Medical Women's Federation Spring Meeting, Cardiff


(May 11th 2018)

Cardiff is cool. Tall buildings, wide pedestrianised shopping streets, castles and green spaces. I’m going to bring the kids next time. Direct flights from Cork are always a good thing. 


I was able to walk easily to the conference hotel (swish) from my poorly-researched chain hotel (not swish). Immediately I met warm friendly welcoming women, not put off by my nervy and therefore overly-loud “hello I’m Irish”. (“Yes we can tell”, they all said.)


Medical students with the kind of chutzpah and drive that would have terrified me when I was in college. Consultants from a wide variety of specialties, from all corners of the UK. GPs with the quiet all-knowingness of generalists. Trainees with jaw-dropping experience and ambition, not afraid to try something new and different (knitted Minions, anyone?). 


And then there were the superstars. Profs, Dames, Baronesses. I should have been in awe, but they were all so lovely that admiration outweighed deference. 


Most medical students are more than familiar with the oracle that is Kumar and Clarks “Clinical Medicine.” I should have been familiar with it too, but I spent all my book money on beer, so I never actually owned a copy. But to meet the eminent Dame Parveen Kumar herself was like meeting the entirety of medical knowledge embodied in a serene sari-clad goddess. 

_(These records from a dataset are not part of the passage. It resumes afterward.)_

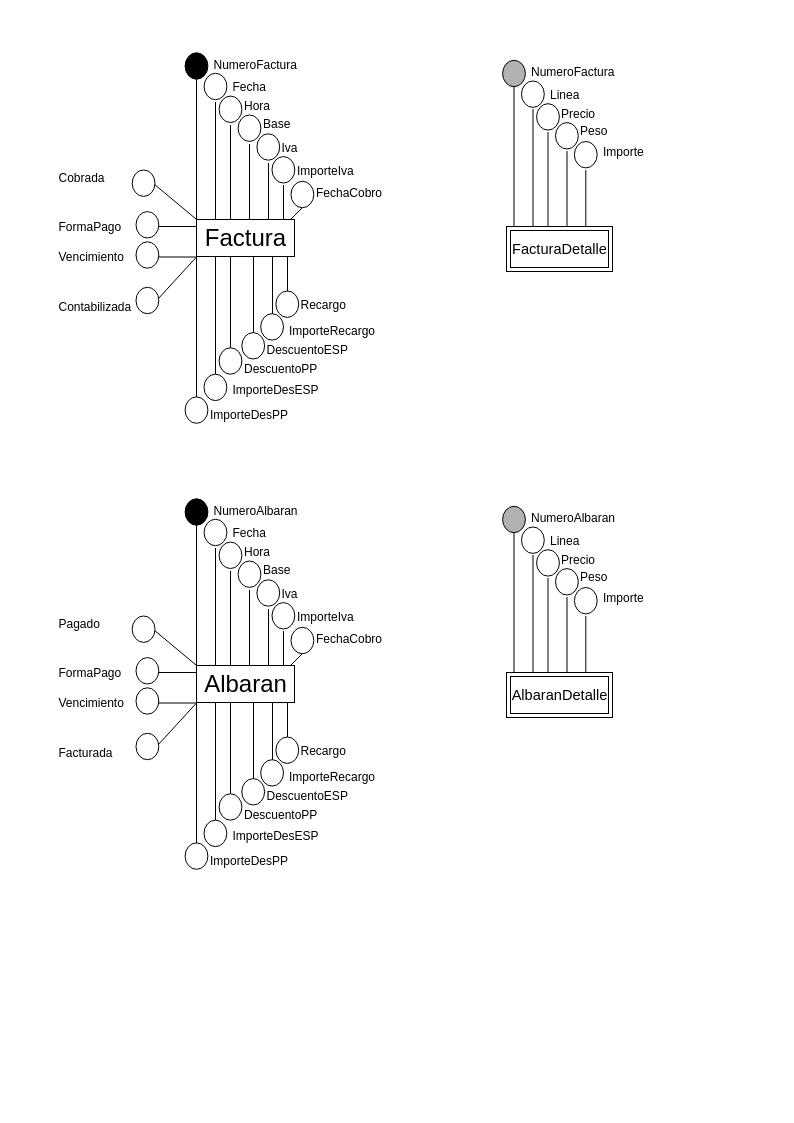
<!DOCTYPE html>
<html lang="es">
<head>
<meta charset="utf-8">
<title>Diagrama entidad-atributo: Factura y Albaran</title>
<style>
:root { --paper: #fff; --ink: #000; --partial-key: #b2b2b2; }
* { box-sizing: border-box; margin: 0; padding: 0; }
body {
  position: relative; width: 794px; height: 1123px; overflow: hidden;
  background: var(--paper); color: var(--ink);
  font-family: "Liberation Sans", Arial, sans-serif;
}
.diagram { position: relative; width: 794px; height: 446px; }
.diagram svg { position: absolute; left: 0; top: 0; }
.links { stroke: var(--ink); stroke-width: 1; fill: none; }
.attributes { stroke: var(--ink); stroke-width: 1; fill: var(--paper); }
.key { fill: var(--ink); }
.partial-key { fill: var(--partial-key); }
.diagram li {
  position: absolute; left: var(--x); top: var(--y);
  list-style: none; font-size: 12px; line-height: 14px; white-space: nowrap;
}
.entity, .weak-entity {
  position: absolute; display: flex; align-items: center; justify-content: center;
  border: 1px solid var(--ink); background: var(--paper);
  font-weight: 400; white-space: nowrap;
}
.entity { left: 196px; top: 219px; width: 99px; height: 38px; font-size: 24px; }
.weak-entity { left: 506px; top: 226px; width: 107px; height: 46px; padding: 3px; font-size: 14.6px; }
.weak-entity span {
  display: flex; align-items: center; justify-content: center;
  width: 100%; height: 100%; border: 1px solid var(--ink);
}
</style>
</head>
<body>

<section class="diagram">
  <svg width="794" height="446" viewBox="0 0 794 446" aria-hidden="true">
    <defs>
      <ellipse id="attribute" rx="11.4" ry="13.2"/>
      <g id="attribute-map">
        <g class="links">
          <path d="M196.5 79V219M215.5 102V219M230.5 125V219M249.5 144V219M268.5 163V219M283.5 185V219M302 208L291 219"/>
          <path d="M154 184L196 219M158 226.5H196M158 257H196M158 299L196 257.5"/>
          <path d="M196.5 257V397M215.5 257V374M230.5 257V348M253.5 257V333M272.5 257V314M287.5 257V291"/>
          <path d="M514 87V227M533 109V227M548 132V227M567 151V227M585.8 170V227"/>
        </g>
        <g class="attributes">
          <use href="#attribute" x="196.5" y="66" class="key"/>
          <use href="#attribute" x="215.5" y="86.5"/>
          <use href="#attribute" x="230.5" y="109.3"/>
          <use href="#attribute" x="249.5" y="128.2"/>
          <use href="#attribute" x="268.3" y="147"/>
          <use href="#attribute" x="283.4" y="169.8"/>
          <use href="#attribute" x="302.4" y="194.5"/>
          <use href="#attribute" x="143.6" y="183.2"/>
          <use href="#attribute" x="147.4" y="224.8"/>
          <use href="#attribute" x="147.4" y="255"/>
          <use href="#attribute" x="147.4" y="300.5"/>
          <use href="#attribute" x="287.3" y="304.2"/>
          <use href="#attribute" x="272.1" y="326.9"/>
          <use href="#attribute" x="253.2" y="345.8"/>
          <use href="#attribute" x="230.5" y="361"/>
          <use href="#attribute" x="215.4" y="387.4"/>
          <use href="#attribute" x="196.5" y="410.1"/>
          <use href="#attribute" x="514" y="73.5" class="partial-key"/>
          <use href="#attribute" x="532.9" y="94.2"/>
          <use href="#attribute" x="548" y="116.9"/>
          <use href="#attribute" x="566.9" y="135.8"/>
          <use href="#attribute" x="585.8" y="154.7"/>
        </g>
      </g>
    </defs>
    <use href="#attribute-map"/>
  </svg>
  <h2 class="entity">Factura</h2>
  <ul>
    <li style="--x:213.5px;--y:58px">NumeroFactura</li>
    <li style="--x:232.5px;--y:80px">Fecha</li>
    <li style="--x:244px;--y:99px">Hora</li>
    <li style="--x:263px;--y:117px">Base</li>
    <li style="--x:281.5px;--y:141px">Iva</li>
    <li style="--x:297px;--y:164px">ImporteIva</li>
    <li style="--x:316px;--y:186px">FechaCobro</li>
    <li style="--x:58.5px;--y:171px">Cobrada</li>
    <li style="--x:58.5px;--y:220px">FormaPago</li>
    <li style="--x:58.5px;--y:250px">Vencimiento</li>
    <li style="--x:58.5px;--y:300px">Contabilizada</li>
    <li style="--x:300.5px;--y:298px">Recargo</li>
    <li style="--x:289px;--y:324px">ImporteRecargo</li>
    <li style="--x:266.5px;--y:343px">DescuentoESP</li>
    <li style="--x:244px;--y:362px">DescuentoPP</li>
    <li style="--x:232.5px;--y:383px">ImporteDesESP</li>
    <li style="--x:210px;--y:408px">ImporteDesPP</li>
  </ul>
  <h2 class="weak-entity"><span>FacturaDetalle</span></h2>
  <ul>
    <li style="--x:531px;--y:65px">NumeroFactura</li>
    <li style="--x:550px;--y:88px">Linea</li>
    <li style="--x:561px;--y:107px">Precio</li>
    <li style="--x:580px;--y:124px">Peso</li>
    <li style="--x:603px;--y:145px">Importe</li>
  </ul>
</section>

<section class="diagram">
  <svg width="794" height="446" viewBox="0 0 794 446" aria-hidden="true">
    <use href="#attribute-map"/>
  </svg>
  <h2 class="entity">Albaran</h2>
  <ul>
    <li style="--x:213.5px;--y:58px">NumeroAlbaran</li>
    <li style="--x:232.5px;--y:80px">Fecha</li>
    <li style="--x:244px;--y:99px">Hora</li>
    <li style="--x:263px;--y:117px">Base</li>
    <li style="--x:281.5px;--y:141px">Iva</li>
    <li style="--x:297px;--y:164px">ImporteIva</li>
    <li style="--x:316px;--y:186px">FechaCobro</li>
    <li style="--x:58.5px;--y:171px">Pagado</li>
    <li style="--x:58.5px;--y:220px">FormaPago</li>
    <li style="--x:58.5px;--y:250px">Vencimiento</li>
    <li style="--x:58.5px;--y:300px">Facturada</li>
    <li style="--x:300.5px;--y:298px">Recargo</li>
    <li style="--x:289px;--y:324px">ImporteRecargo</li>
    <li style="--x:266.5px;--y:343px">DescuentoESP</li>
    <li style="--x:244px;--y:362px">DescuentoPP</li>
    <li style="--x:232.5px;--y:383px">ImporteDesESP</li>
    <li style="--x:210px;--y:408px">ImporteDesPP</li>
  </ul>
  <h2 class="weak-entity"><span>AlbaranDetalle</span></h2>
  <ul>
    <li style="--x:531px;--y:65px">NumeroAlbaran</li>
    <li style="--x:550px;--y:88px">Linea</li>
    <li style="--x:561px;--y:107px">Precio</li>
    <li style="--x:580px;--y:124px">Peso</li>
    <li style="--x:603px;--y:145px">Importe</li>
  </ul>
</section>

</body>
</html>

Equally, the elegant Dr Henrietta Bowden-Jones, incoming President of MWF and erstwhile purchaser of a boat that was too big, was inspiring in her enthusiasm. Baroness Ilora Finlay of Llandaff had some priceless stories about sideline doctoring in the House of Lords resulting in her daughter Sarah (also present) being drafted in to give some first aid training to the staff there. 


There was education. Who knew that joint pain and arthralgia were a common symptoms of the menopause? That HIV is commonly being diagnosed in women over 50? That prenatal genetic testing is a minefield? (ok well we probably all guessed that one). 


There was humour. Barack Obama narrowly avoiding a bad dose of the trots. 


There was humanity. Advocacy for women around the world, experiencing stigma and exclusion as a result of something as fundamental as menstruation, or as horrific as vesical fistulae.


There was sheer love. Mum and daughter describing so beautifully how spina bifida has been a challenge and a blessing in their household. Lots of lumps in throats for that one. 


There was kindness. The surgeon who commandeered a locker for her female trainee, and then snuck into it to check her shoe size and buy her the heels she had admired.


There was disappointment. That the MWIA survey of over 1000 members revealed an ongoing insidious prevalence of sexual harassment, with 41% of all respondees stating they had been personally affected. That discrimination due to gender or part-time working are still impacting medical women all around the world.


There was hope and inspiration. Support, encouragement and offers of help abounded. Many contact details were exchanged and firm promises of future interactions and collaborations were made. 


A truly inspiring day. Thank you to all at MWF for the warm and heartfelt welcome. 



Sarah Fitzgibbon